Scores of lesbian and gay couples have registered for marriage licences in Mexico City, the first place in Latin America to legalise gay marriage with the first ceremonies taking place in ten days.

The city passed a law in December of last year that gives gay and lesbian couples the same rights to marry, adopt children, secure loans, benefit from their partner’s insurance policies and inherit without paying tax.

Although the law only applies to residents of Mexico City, they are recognised in the rest of the country’s 31 states. Intriguingly the actual requirements to prove residency are low: a utiliy bill, even in someone else’s name.

However, the law is being challenged in the country’s Supreme Court by the Mexican federal government, arguing it breaches the country’s constitutions.

A statement from the federal Attorney General’s Office said the law “violates the principle of legality, because it strays from the constitutional principle of protecting the family”.

But David Razu, the Mexico City legislator who first proposed the law told the AFP news agency that he is confident the courts will uphold the new law: “There is always a wave of reaction to these kinds of measures, but we are prepared to face it.”

The Roman Catholic archbishop of Mexico, Cardinal Noberto Rivera Carrera, deemed the bill “immoral” and “reprehensible” last month.

City officials have said action from the Attorney General’s Office would not prevent the law coming into force.

According to On Top Magazine, city legal advisor Leticia Bonifaz told the Excelsior newspaper that she was “totally confident that this is an issue of fundamental rights”.

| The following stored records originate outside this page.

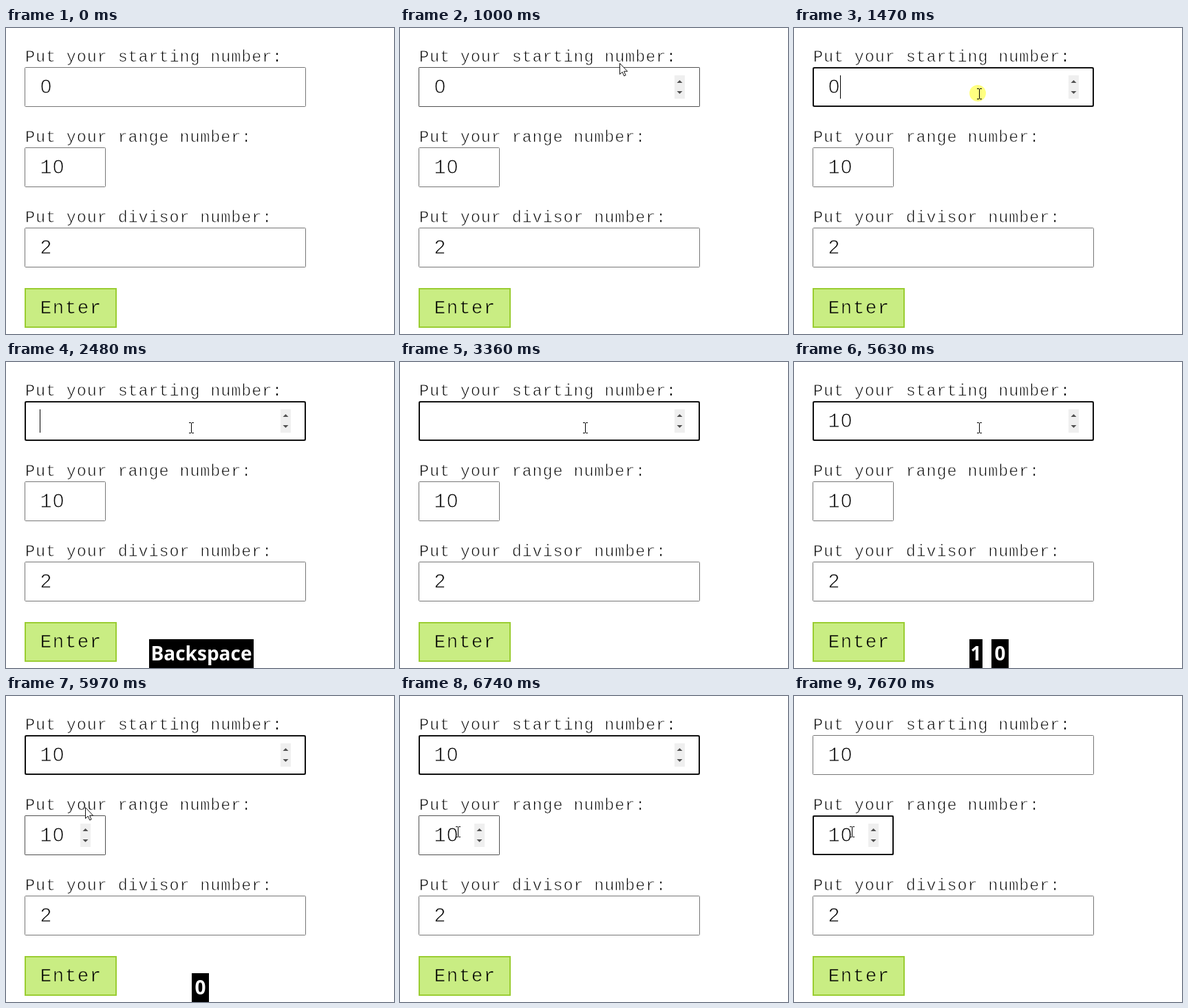
These frames come from a looping animation (564x446 px, 8 s). An HTML page:

```html
<!DOCTYPE html>
<html lang="en">
<head>
<meta charset="utf-8">
<title>Number form</title>
<style>
html, body { margin: 0; width: 100%; height: 100%; overflow: hidden; background: #fff; }
svg { display: block; width: 564px; height: 446px; }

/* A background-coloured outline thins the letters. */
text { font-family: "Liberation Mono", "Courier New", monospace; fill: #000; stroke: #fff; white-space: pre; }
.label { font-size: 23.5px; letter-spacing: .86px; stroke-width: .75px; }
.value { font-size: 29px; letter-spacing: .6px; stroke-width: .9px; }
.nought { font-family: "Liberation Sans", Arial, sans-serif; text-anchor: middle; letter-spacing: 0; }
.button text { font-size: 27.5px; letter-spacing: 1.5px; stroke: #c9ed83; stroke-width: .7px; }
.button rect { fill: #c9ed83; stroke: #9acd32; stroke-width: 2px; }
.box { fill: #fff; stroke: #767676; }
.hover { fill: none; stroke: #4f4f4f; }
.focus { fill: none; stroke: #101010; stroke-width: 2px; }
.key text { font: bold 28px "Open Sans", "Noto Sans", sans-serif; fill: #fff; stroke: none; text-anchor: middle; }

/* Everything switches hard on one shared 8 s clock. */
.a { visibility: hidden; animation: 8s step-end infinite; }
#zero { animation-name: zero; }
#one { animation-name: one; }
#ten { animation-name: ten; }
#startHover { animation-name: startHover; }
#startSpin { animation-name: startSpin; }
#startFocus { animation-name: startFocus; }
#rangeHover { animation-name: rangeHover; }
#rangeFocus { animation-name: rangeFocus; }
#caret { animation-name: caret; }
#click { animation-name: click; }
#keyBack { animation-name: keyBack; }
#keyOne { animation-name: keyOne; }
#keyZero { animation-name: keyZero; }
.pointer { animation: move 8s step-end infinite; }
#arrow { animation-name: arrow; }
#beam { animation-name: beam; }

@keyframes zero { 0% { visibility: visible } 31%, 100% { visibility: hidden } }
@keyframes one { 0% { visibility: hidden } 60.375%, 100% { visibility: visible } }
@keyframes ten { 0% { visibility: hidden } 63.75%, 100% { visibility: visible } }

@keyframes startHover { 0% { visibility: hidden } 11.625% { visibility: visible } 17.5%, 100% { visibility: hidden } }
@keyframes startSpin { 0% { visibility: hidden } 11.625% { visibility: visible } 89.25%, 100% { visibility: hidden } }
@keyframes startFocus { 0% { visibility: hidden } 17.5% { visibility: visible } 89.25%, 100% { visibility: hidden } }
@keyframes rangeHover { 0% { visibility: hidden } 73.75%, 100% { visibility: visible } }
@keyframes rangeFocus { 0% { visibility: hidden } 89.25%, 100% { visibility: visible } }

@keyframes caret {
  0% { visibility: hidden; transform: translate(67px, 69px) }
  17.5% { visibility: visible; transform: translate(67px, 69px) }
  25% { visibility: hidden; transform: translate(67px, 69px) }
  31% { visibility: visible; transform: translate(49px, 69px) }
  37.625% { visibility: hidden; transform: translate(49px, 69px) }
  44.5% { visibility: visible; transform: translate(49px, 69px) }
  51.25% { visibility: hidden; transform: translate(49px, 69px) }
  57.875% { visibility: visible; transform: translate(49px, 69px) }
  60.375% { visibility: visible; transform: translate(67px, 69px) }
  63.75% { visibility: visible; transform: translate(85px, 69px) }
  70.375% { visibility: hidden; transform: translate(85px, 69px) }
  77% { visibility: visible; transform: translate(85px, 69px) }
  83.625% { visibility: hidden; transform: translate(85px, 69px) }
  89.25% { visibility: visible; transform: translate(85px, 186px) }
  95.875%, 100% { visibility: hidden; transform: translate(85px, 186px) }
}

@keyframes click {
  0% { visibility: hidden }
  17.5% { visibility: visible }
  20% { visibility: hidden }
  89.25% { visibility: visible }
  91.75%, 100% { visibility: hidden }
}

@keyframes keyBack { 0% { visibility: hidden } 31% { visibility: visible } 42%, 100% { visibility: hidden } }
@keyframes keyOne {
  0% { visibility: hidden; transform: translateX(283.5px) }
  61.25% { visibility: visible; transform: translateX(283.5px) }
  63.75% { visibility: visible; transform: translateX(264.5px) }
  72.125%, 100% { visibility: hidden; transform: translateX(264.5px) }
}
@keyframes keyZero {
  0% { visibility: hidden; transform: translateX(299.5px) }
  63.75% { visibility: visible; transform: translateX(299.5px) }
  72.125% { visibility: visible; transform: translateX(282.5px) }
  76.25%, 100% { visibility: hidden; transform: translateX(282.5px) }
}

@keyframes move {
  0% { transform: translate(349px, 21px) }
  8.25% { transform: translate(346px, 24px) }
  9.125% { transform: translate(344px, 27px) }
  11.625% { transform: translate(339px, 33px) }
  12.5% { transform: translate(319px, 51px) }
  13.375% { transform: translate(294px, 74px) }
  14.125% { transform: translate(276px, 90px) }
  15% { transform: translate(269px, 96px) }
  71.25% { transform: translate(258px, 99px) }
  72.125% { transform: translate(224px, 111px) }
  72.875% { transform: translate(174px, 135px) }
  73.75% { transform: translate(133px, 153px) }
  74.625% { transform: translate(115px, 162px) }
  76.25% { transform: translate(107px, 172px) }
  77% { transform: translate(101px, 183px) }
  77.875% { transform: translate(97px, 191px) }
  78.75% { transform: translate(95px, 195px) }
  80% { transform: translate(93px, 197px) }
  80.75% { transform: translate(91px, 197px) }
  81.625% { transform: translate(89px, 198px) }
  82.5% { transform: translate(86px, 198px) }
  84.25%, 100% { transform: translate(84px, 198px) }
}
@keyframes arrow {
  0% { visibility: hidden }
  7.375% { visibility: visible }
  13.375% { visibility: hidden }
  72.875% { visibility: visible }
  77%, 100% { visibility: hidden }
}
@keyframes beam {
  0% { visibility: hidden }
  13.375% { visibility: visible }
  72.875% { visibility: hidden }
  77%, 100% { visibility: visible }
}
</style>
</head>
<body>
<svg viewBox="0 0 564 446">
  <defs>
    <g id="spinner">
      <path fill="#efefef" d="M0 0h15v34H0z"/>
      <path fill="#505050" d="M3.5 11l4-4 4 4zM3.5 23l4 4 4-4z"/>
    </g>
  </defs>

  <text class="label" x="28" y="49">Put your starting number:</text>
  <rect class="box" x="27.5" y="57.5" width="408" height="57" rx="1"/>
  <rect class="hover a" id="startHover" x="27.5" y="57.5" width="408" height="57" rx="1"/>
  <rect class="focus a" id="startFocus" x="28" y="58" width="407" height="56" rx="2"/>
  <g class="a" id="startSpin"><use href="#spinner" x="399" y="69"/></g>

  <text class="label" x="28" y="166">Put your range number:</text>
  <rect class="box" x="27.5" y="174.5" width="117" height="57" rx="1"/>
  <g class="a" id="rangeHover">
    <rect class="hover" x="27.5" y="174.5" width="117" height="57" rx="1"/>
    <use href="#spinner" x="108" y="186"/>
  </g>
  <rect class="focus a" id="rangeFocus" x="28" y="175" width="116" height="56" rx="2"/>

  <text class="label" x="28" y="283">Put your divisor number:</text>
  <rect class="box" x="27.5" y="291.5" width="408" height="57" rx="1"/>

  <g class="button">
    <rect x="28" y="380" width="132" height="56"/>
    <text x="49.7" y="416">Enter</text>
  </g>

  <!-- click highlight, beneath the text -->
  <g class="pointer">
    <circle class="a" id="click" cx="-2" cy="-1" r="12" fill="#ffff80"/>
  </g>

  <text class="value nought a" id="zero" x="58" y="95">0</text>
  <text class="value a" id="one" x="49.3" y="95">1</text>
  <text class="value nought a" id="ten" x="76" y="95">0</text>
  <text class="value" x="49.3" y="212">1</text>
  <text class="value nought" x="76" y="212">0</text>
  <text class="value" x="49.3" y="329">2</text>

  <rect class="a" id="caret" width="1" height="34" fill="#000"/>

  <g class="key a" id="keyBack">
    <rect x="208" y="404" width="152" height="42"/>
    <text x="284" y="435">Backspace</text>
  </g>
  <g class="key a" id="keyOne">
    <rect x="-9.5" y="404" width="19" height="42"/>
    <text y="435">1</text>
  </g>
  <g class="key a" id="keyZero">
    <rect x="-12.5" y="404" width="25" height="42"/>
    <text y="435">0</text>
  </g>

  <g class="pointer">
    <path class="a" id="arrow" fill="#fff" stroke="#111" d="M.5 .5v16l3.7-3.4 2.5 5.8 2.4-1-2.5-5.7h5z"/>
    <path class="a" id="beam" fill="none" stroke="#000" d="M-3-7.5h3M1-7.5h3M-3 7.5h3M1 7.5h3M.5-7v14"/>
  </g>
</svg>
</body>
</html>
```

In December, two gay men from Argentina had Latin America’s first gay marriage.

Jose Maria Di Bello and Alex Freyre married in Ushuaia, the capital of Argentina’s Tierra del Fuego state where sympathetic state officials backed their bid.